The note written in scribbled Sharpie said “For a Mom with Kids.” I stared in surprise at the card the barista handed over to me — a sweet soul had downed ten coffee drinks and earned a free one. Instead of ordering a large (that’s what I would have done) this coffee lover decided to donate one to a mom in need. The barista, sizing up my frazzled state, decided I fit the bill. I was a literal hot mess that morning. My children and I spent over an hour at the playground. Then I pushed my three-year-old and nine-month-old in our giant double stroller several blocks to our favorite coffee shop for lunch (I didn’t remember it being uphill). All the while I was thinking “Why is it 90 degrees in September?”
The small act of kindness touched my heart. The more I thought about that good deed, the more I remembered the good deeds of other strangers. This wasn’t the first time I’d been on the receiving end.
Having a baby in tow welcomes smiles or stares from strangers (depending on how the day is going). It also opens a door for conversation. I’ve had countless chats at the grocery store with grandparents, especially when shopping on a weekday morning. Only one or two have offered unsolicited and unwelcome advice. More often they tell me about their grandchildren or reminisce about their own (now grown) children at that age. The pleasant exchange is brief, but it always leaves me with a warm feeling. It also reminds me that these days of babyhood may feel long, but the time goes fast.
Then there is the countless number of strangers who have held open a door for me. When you’re carrying an infant car seat on one arm, holding your three-year-old’s hand with the other, and are weighed down by a bulging backpack, there’s no question they see you coming.

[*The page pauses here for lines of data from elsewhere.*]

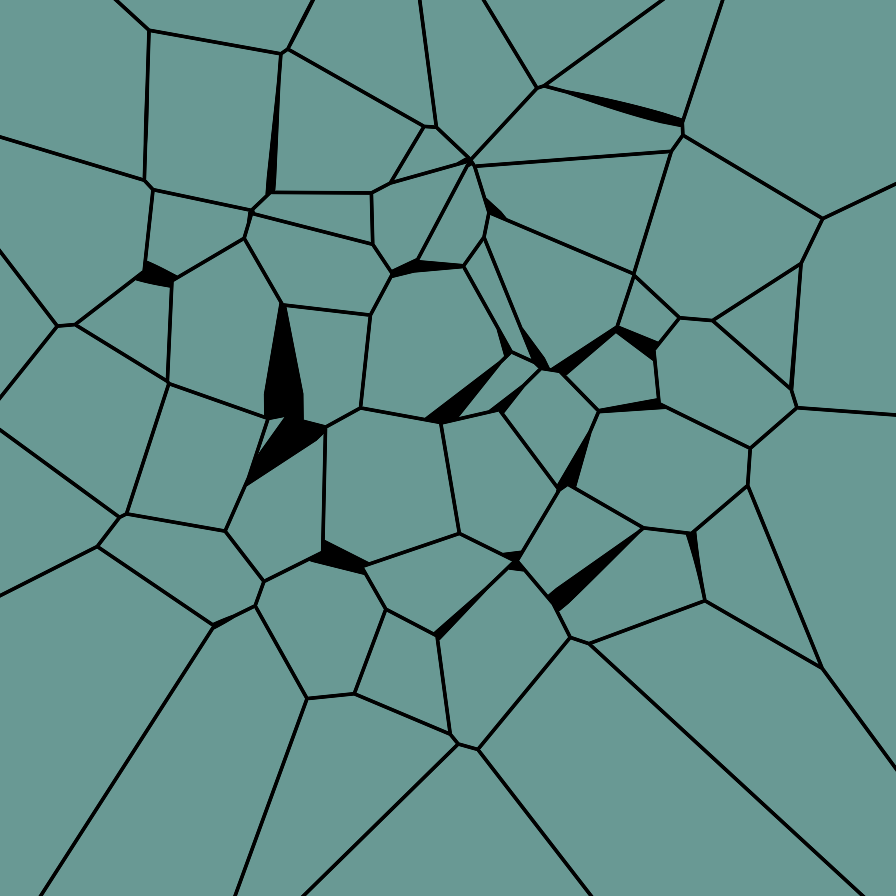
This pattern is drawn by a Shadertoy shader. Its source:

```glsl
// Cracked teal plane: irregular straight-sided cells split by thin black, partly wedge-shaped gaps.

const int SEED_COUNT = 58;
const vec3 TEAL = vec3(0.41, 0.60, 0.58);
const vec3 CRACK = vec3(0.0);
const vec2 CENTRE = vec2(0.47, 0.60);
const float SPREAD = 0.50;        // radius of the seed cluster
const float JITTER = 0.10;        // random shift of each seed
const float WEIGHT = 0.0085;      // variation of cell size
const float LINE_HALF = 0.0021;   // half width of a plain crack

float hash(vec2 p) {
    return fract(sin(dot(p, vec2(127.1, 311.7))) * 43758.5);
}

// Seed position in xy, cell weight in z; a jittered spiral, denser inside.
vec3 cellSeed(int index, float spread, float jitter, float weight) {
    float i = float(index);
    float angle = i * 2.39996;
    float radius = spread * pow((i + 0.5) / float(SEED_COUNT), 0.66);
    vec2 shift = vec2(hash(vec2(i, 1.3)), hash(vec2(i, 7.9))) - 0.5;
    vec2 position = CENTRE + radius * vec2(cos(angle), sin(angle)) + jitter * shift;
    return vec3(position, weight * hash(vec2(i, 4.7)));
}

// Squared distance less weight: its minimum gives straight-sided cells.
float powerDistance(vec2 p, vec3 seed) {
    vec2 d = p - seed.xy;
    return dot(d, d) - seed.z;
}

// Half width of the gap between two cells; some gaps open towards one end.
float gapHalfWidth(vec2 p, vec2 a, vec2 b, vec2 pairId, float lineHalf) {
    vec2 across = b - a;
    float span = length(across);
    vec2 along = vec2(-across.y, across.x) / span;
    float t = dot(p - 0.5 * (a + b), along);
    t *= hash(pairId + 3.1) < 0.5 ? -1.0 : 1.0;

    float chosen = step(hash(pairId + 9.4), 0.27) * step(span, 0.19);
    float slope = mix(0.03, 0.19, pow(hash(pairId + 5.6), 2.0));
    float inner = 1.0 - smoothstep(0.30, 0.44, length(p - CENTRE));
    return lineHalf + chosen * inner * slope * clamp(t + 0.04, 0.0, 0.11);
}

// Signed distance to the nearest gap, negative inside it.
float crackDistance(vec2 p, float lineHalf) {
    int owner = 0;
    float nearest = 1e5;
    for (int i = 0; i < SEED_COUNT; i++) {
        float d = powerDistance(p, cellSeed(i, SPREAD, JITTER, WEIGHT));
        if (d < nearest) {
            nearest = d;
            owner = i;
        }
    }

    vec3 home = cellSeed(owner, SPREAD, JITTER, WEIGHT);
    float result = 1e5;
    for (int j = 0; j < SEED_COUNT; j++) {
        if (j == owner) continue;
        vec3 other = cellSeed(j, SPREAD, JITTER, WEIGHT);
        float span = max(length(other.xy - home.xy), 1e-4);
        float edge = (powerDistance(p, other) - nearest) / (2.0 * span);

        // Order the pair so that both sides share one gap.
        bool ordered = owner < j;
        vec2 a = ordered ? home.xy : other.xy;
        vec2 b = ordered ? other.xy : home.xy;
        vec2 pairId = vec2(float(min(owner, j)), float(max(owner, j)));
        result = min(result, edge - gapHalfWidth(p, a, b, pairId, lineHalf));
    }
    return result;
}

void mainImage(out vec4 fragColor, in vec2 fragCoord) {
    float canvas = min(iResolution.x, iResolution.y);
    vec2 p = (fragCoord - 0.5 * iResolution.xy) / canvas + 0.5;
    float soft = 0.5 / canvas;

    float d = crackDistance(p, LINE_HALF);
    fragColor = vec4(mix(CRACK, TEAL, smoothstep(-soft, soft, d)), 1.0);
}
```
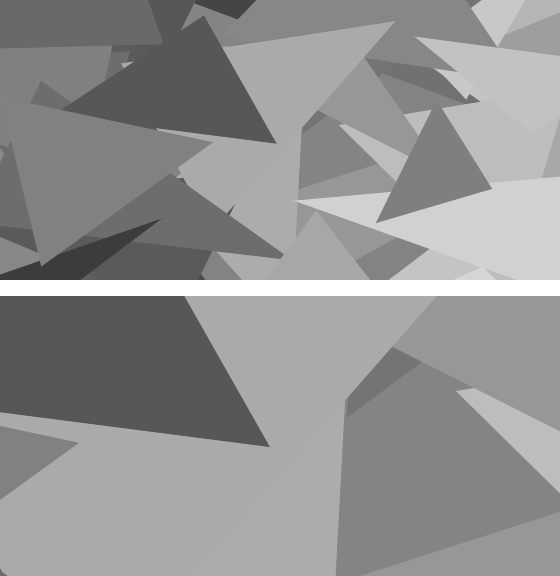
Top: the whole. Bottom: its middle third, enlarged.
Give the GLSL for this background, as a WebGL 1 fragment shader.

```glsl
precision highp float;

uniform vec2 u_resolution;

const int SHARD_COUNT = 48;
const float THIRD_TURN = 2.0943951;

vec3 hash3(float seed) {
    vec3 q = fract(vec3(seed) * vec3(0.1031, 0.1030, 0.0973));
    q += dot(q, q.yzx + 33.33);
    return fract((q.xxy + q.yzz) * q.zyx);
}

// Evenly spread sequence: xy is a place, z is a tone offset
vec3 spread3(float index) {
    return fract(0.5 + index * vec3(0.8192, 0.6710, 0.5497));
}

// Signed distance to the line a-b, negative on its left side
float edgeDistance(vec2 p, vec2 a, vec2 b) {
    vec2 along = normalize(b - a);
    return dot(p - a, vec2(along.y, -along.x));
}

// Counter-clockwise triangle with sharp corners
float triangleDistance(vec2 p, vec2 a, vec2 b, vec2 c) {
    return max(edgeDistance(p, a, b),
               max(edgeDistance(p, b, c), edgeDistance(p, c, a)));
}

// Corner offset in a slightly flattened frame
vec2 cornerOffset(float angle, float radius) {
    return radius * vec2(1.25, 0.85) * vec2(cos(angle), sin(angle));
}

float shardDistance(vec2 p, vec2 center, float size, float seed) {
    vec3 bend = hash3(seed) - 0.5;
    vec3 reach = size * mix(vec3(0.45), vec3(1.45), hash3(seed + 71.0));
    float turn = 3.0 * THIRD_TURN * hash3(seed + 137.0).x;
    vec2 a = center + cornerOffset(turn + bend.x, reach.x);
    vec2 b = center + cornerOffset(turn + THIRD_TURN + bend.y, reach.y);
    vec2 c = center + cornerOffset(turn - THIRD_TURN + bend.z, reach.z);
    return triangleDistance(p, a, b, c);
}

// Grey rises to the right and dips toward the upper left
float shardTone(vec2 place, float offset) {
    vec2 s = clamp(place, 0.0, 1.0);
    float base = mix(0.32, 0.74, s.x) - 0.12 * (s.y - 0.5) * (1.0 - s.x);
    return clamp(base + 0.4 * (offset - 0.5), 0.235, 0.93);
}

void main() {
    vec2 p = gl_FragCoord.xy / u_resolution.y;
    float aspect = u_resolution.x / u_resolution.y;
    float pixel = 1.0 / u_resolution.y;
    float grey = 0.51;

    // Opaque shards, from large at the back to small in front
    for (int i = 0; i < SHARD_COUNT; i++) {
        float index = float(i);
        vec3 spot = spread3(index);
        vec2 place = mix(vec2(-0.08), vec2(1.08), spot.xy);
        float size = mix(0.8, 0.36, index / float(SHARD_COUNT));
        float d = shardDistance(p, place * vec2(aspect, 1.0), size, index + 5.0);
        float cover = 1.0 - smoothstep(-0.6 * pixel, 0.6 * pixel, d);
        grey = mix(grey, shardTone(place, spot.z), cover);
    }

    gl_FragColor = vec4(vec3(grey), 1.0);
}
```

But those strangers don’t have to stop (and some wait a reeeallllly long time while my daughter inspects an ant on the ground). Just last week an elderly man shuffling his way inside insisted on holding the door for me. He picked up speed to beat me to the door handle. Hopefully, my smile and simple “thank you” conveyed the gratitude I truly felt. Before you assume door-holding is a generational thing, I’ve had several boys and teens hold doors too. (though often under the watchful eyes of their mothers). If you’re pushing a stroller, there’s the same understanding and kindness. I wrote about that solidarity among parents in one of my earlier Knoxville Moms Blog posts.
The kindness continues.
Back in July my family and I were eating at a restaurant on Market Square. I took our entire troop to the bathroom, which can be especially exhausting with a three-year-old rebelling against potty training and a baby desperately in need of a new diaper. Out of breath, I finally got my toddler into the stall. While she protested loudly from her potty perch, I quickly pulled open the changing table and stopped in my tracks. There was a post-it note that read “Thank you for loving your baby so well. Keep up the good work!”
In that moment, those were the exact words I didn’t know I needed to hear. A total stranger in two short sentences understood me and lifted me up.
This isn’t the entire catalogue of all the small kindnesses I’ve received — this just scratches the surface. Kindness may seem in short supply these days, but my “Mom with Kids” experiences suggest we shouldn’t lose hope in humankind. I hope to pay it forward in my own deeds and actions; even better, I hope to instill kindness and gratitude in my children. For each kindness we’ve received, I try to make my kids take note. As for the donor of my free cup of fancy coffee, I send a big thank you out into the universe.